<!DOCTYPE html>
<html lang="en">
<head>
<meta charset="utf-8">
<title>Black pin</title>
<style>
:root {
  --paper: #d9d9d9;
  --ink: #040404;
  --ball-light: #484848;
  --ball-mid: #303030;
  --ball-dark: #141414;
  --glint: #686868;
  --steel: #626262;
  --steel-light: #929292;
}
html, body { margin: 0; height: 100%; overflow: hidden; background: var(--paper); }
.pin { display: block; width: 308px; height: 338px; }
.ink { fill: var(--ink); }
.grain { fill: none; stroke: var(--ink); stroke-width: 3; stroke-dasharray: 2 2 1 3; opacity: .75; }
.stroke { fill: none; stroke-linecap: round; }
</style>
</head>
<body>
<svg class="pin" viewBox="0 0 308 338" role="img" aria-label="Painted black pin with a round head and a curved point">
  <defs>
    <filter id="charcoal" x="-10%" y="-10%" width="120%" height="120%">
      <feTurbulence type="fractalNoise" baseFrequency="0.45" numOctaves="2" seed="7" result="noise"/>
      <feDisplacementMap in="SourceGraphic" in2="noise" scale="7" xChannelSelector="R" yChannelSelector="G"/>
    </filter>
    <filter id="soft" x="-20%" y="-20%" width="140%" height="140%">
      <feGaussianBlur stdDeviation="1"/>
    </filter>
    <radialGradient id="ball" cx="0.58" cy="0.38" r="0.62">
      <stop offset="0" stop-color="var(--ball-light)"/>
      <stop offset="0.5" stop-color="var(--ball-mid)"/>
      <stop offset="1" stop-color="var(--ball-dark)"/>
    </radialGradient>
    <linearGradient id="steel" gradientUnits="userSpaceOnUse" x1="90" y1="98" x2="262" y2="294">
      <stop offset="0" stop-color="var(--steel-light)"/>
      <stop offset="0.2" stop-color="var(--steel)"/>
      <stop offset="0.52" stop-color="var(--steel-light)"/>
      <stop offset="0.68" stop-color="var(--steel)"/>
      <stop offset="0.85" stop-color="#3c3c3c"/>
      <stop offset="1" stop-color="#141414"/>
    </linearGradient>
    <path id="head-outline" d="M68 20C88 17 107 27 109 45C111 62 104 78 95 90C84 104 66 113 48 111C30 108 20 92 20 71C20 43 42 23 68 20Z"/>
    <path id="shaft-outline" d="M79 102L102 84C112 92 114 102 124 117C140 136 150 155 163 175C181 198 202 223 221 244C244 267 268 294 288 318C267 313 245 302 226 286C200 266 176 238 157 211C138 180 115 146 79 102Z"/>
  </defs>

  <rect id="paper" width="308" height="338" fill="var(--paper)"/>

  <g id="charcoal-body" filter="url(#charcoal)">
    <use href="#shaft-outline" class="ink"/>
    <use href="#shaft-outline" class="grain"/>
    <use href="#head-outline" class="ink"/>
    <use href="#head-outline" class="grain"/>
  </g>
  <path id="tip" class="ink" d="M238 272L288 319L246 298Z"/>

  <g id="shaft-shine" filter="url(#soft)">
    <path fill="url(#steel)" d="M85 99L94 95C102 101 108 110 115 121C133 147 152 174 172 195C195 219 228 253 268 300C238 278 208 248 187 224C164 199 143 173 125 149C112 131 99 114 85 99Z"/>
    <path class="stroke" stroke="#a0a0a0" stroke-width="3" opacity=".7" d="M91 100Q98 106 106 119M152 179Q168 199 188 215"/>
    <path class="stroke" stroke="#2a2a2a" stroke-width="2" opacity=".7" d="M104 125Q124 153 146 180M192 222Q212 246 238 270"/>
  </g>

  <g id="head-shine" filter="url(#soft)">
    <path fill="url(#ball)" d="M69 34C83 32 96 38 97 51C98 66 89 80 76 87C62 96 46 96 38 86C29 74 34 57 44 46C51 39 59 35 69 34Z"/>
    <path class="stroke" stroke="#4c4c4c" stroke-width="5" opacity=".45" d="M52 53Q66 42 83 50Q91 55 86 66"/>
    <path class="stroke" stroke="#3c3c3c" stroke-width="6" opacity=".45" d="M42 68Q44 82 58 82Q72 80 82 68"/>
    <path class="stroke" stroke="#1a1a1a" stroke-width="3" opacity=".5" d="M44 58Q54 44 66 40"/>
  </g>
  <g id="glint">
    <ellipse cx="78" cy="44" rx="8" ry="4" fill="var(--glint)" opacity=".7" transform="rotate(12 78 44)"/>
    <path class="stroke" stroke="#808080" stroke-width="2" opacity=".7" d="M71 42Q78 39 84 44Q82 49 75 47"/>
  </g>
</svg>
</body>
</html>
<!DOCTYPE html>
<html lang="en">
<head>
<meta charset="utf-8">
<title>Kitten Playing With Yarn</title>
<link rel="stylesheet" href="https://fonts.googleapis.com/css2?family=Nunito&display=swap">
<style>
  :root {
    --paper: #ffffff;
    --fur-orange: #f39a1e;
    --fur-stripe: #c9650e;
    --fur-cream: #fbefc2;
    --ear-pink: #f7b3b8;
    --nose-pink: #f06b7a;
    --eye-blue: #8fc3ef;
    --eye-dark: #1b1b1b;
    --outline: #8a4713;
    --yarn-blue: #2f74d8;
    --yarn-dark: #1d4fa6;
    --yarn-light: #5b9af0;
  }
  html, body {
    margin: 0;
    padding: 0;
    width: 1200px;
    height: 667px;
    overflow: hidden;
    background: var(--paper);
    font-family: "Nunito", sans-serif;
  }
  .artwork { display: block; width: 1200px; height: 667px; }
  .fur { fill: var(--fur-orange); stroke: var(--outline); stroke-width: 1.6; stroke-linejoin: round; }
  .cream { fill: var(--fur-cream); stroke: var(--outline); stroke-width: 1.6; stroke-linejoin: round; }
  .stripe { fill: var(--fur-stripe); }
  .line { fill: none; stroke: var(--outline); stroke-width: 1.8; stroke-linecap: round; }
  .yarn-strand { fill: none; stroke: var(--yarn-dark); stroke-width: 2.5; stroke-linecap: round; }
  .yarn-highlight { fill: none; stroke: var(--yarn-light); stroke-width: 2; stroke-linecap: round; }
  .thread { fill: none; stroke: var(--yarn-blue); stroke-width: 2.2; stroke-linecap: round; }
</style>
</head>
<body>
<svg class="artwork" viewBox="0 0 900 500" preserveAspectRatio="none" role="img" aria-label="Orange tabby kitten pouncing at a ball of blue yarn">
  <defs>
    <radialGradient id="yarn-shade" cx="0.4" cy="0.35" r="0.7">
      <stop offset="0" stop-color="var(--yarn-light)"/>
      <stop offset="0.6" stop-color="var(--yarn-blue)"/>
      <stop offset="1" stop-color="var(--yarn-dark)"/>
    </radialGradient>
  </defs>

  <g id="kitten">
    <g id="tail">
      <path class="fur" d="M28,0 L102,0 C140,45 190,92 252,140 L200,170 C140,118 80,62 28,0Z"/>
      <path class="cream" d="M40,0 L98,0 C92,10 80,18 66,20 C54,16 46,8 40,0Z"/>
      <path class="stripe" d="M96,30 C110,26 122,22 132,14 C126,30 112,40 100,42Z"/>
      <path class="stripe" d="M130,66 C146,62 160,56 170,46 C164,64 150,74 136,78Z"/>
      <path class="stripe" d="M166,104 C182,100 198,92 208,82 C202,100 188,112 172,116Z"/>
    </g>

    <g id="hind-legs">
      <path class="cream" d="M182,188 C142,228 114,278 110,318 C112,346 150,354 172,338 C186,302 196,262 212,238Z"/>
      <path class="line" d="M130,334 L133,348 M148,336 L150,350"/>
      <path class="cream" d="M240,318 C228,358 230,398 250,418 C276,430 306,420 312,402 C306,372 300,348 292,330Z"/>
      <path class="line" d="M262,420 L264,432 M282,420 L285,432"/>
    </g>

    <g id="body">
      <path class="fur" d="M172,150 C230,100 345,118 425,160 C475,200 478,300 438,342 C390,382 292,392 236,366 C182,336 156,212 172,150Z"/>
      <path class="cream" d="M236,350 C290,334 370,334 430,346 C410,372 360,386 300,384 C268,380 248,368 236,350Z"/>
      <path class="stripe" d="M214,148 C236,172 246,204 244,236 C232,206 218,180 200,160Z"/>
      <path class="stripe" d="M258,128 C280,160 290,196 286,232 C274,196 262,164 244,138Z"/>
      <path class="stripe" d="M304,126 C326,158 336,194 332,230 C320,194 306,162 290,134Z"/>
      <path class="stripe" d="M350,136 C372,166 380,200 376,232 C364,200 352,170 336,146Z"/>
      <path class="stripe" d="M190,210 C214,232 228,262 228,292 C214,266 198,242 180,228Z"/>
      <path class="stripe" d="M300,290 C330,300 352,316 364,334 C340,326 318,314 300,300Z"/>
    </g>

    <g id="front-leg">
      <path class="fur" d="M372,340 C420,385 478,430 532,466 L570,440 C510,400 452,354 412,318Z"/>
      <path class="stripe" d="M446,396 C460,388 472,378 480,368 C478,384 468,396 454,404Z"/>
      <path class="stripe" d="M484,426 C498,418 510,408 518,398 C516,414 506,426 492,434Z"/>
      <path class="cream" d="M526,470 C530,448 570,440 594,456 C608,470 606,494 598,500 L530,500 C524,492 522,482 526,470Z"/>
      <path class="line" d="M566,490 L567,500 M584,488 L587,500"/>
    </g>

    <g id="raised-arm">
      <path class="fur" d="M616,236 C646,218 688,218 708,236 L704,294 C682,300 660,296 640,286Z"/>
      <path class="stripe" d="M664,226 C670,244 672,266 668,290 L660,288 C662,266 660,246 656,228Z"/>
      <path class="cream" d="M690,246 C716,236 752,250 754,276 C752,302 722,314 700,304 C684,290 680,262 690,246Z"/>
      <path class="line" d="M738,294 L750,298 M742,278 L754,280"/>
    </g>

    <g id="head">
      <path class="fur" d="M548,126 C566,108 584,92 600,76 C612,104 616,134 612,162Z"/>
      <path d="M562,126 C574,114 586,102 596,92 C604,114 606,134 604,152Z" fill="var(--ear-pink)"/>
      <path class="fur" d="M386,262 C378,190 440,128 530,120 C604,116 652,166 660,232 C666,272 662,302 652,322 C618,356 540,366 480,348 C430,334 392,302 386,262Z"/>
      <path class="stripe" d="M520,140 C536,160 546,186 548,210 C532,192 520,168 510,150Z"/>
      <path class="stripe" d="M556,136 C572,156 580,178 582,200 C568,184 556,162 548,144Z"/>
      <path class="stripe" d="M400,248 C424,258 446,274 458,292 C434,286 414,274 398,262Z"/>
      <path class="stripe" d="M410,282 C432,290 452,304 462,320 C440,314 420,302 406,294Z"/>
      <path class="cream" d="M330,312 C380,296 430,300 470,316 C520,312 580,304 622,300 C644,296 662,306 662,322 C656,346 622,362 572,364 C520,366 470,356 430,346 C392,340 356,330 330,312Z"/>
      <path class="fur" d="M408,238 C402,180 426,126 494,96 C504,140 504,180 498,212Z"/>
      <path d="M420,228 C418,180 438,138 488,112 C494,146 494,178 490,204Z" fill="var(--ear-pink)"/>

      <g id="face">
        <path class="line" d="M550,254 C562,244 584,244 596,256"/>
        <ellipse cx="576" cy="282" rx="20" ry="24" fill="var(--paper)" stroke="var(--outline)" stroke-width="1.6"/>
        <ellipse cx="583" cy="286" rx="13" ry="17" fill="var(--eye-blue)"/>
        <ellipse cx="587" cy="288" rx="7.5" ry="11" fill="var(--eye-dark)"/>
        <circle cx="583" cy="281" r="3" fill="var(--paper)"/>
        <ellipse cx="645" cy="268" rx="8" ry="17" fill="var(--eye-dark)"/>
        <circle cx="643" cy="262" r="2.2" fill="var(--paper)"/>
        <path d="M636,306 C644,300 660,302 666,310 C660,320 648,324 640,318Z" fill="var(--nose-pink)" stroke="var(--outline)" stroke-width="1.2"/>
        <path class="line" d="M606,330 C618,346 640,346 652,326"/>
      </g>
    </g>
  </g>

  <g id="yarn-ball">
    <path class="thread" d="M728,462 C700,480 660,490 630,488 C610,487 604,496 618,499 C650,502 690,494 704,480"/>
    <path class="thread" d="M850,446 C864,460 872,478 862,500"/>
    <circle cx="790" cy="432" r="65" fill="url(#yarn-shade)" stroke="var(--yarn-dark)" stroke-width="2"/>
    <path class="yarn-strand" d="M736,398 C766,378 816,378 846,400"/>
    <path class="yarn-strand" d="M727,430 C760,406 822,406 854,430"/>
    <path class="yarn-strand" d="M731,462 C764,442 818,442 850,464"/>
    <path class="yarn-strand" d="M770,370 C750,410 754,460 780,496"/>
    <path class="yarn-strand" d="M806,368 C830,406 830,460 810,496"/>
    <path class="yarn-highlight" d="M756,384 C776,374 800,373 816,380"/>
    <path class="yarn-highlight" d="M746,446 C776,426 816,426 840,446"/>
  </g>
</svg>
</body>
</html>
+ + +
WHAT IS NEEDED> The string "display" appears on some lines of the data; count those lines and report only how many there are.

TASK OUTPUT> 3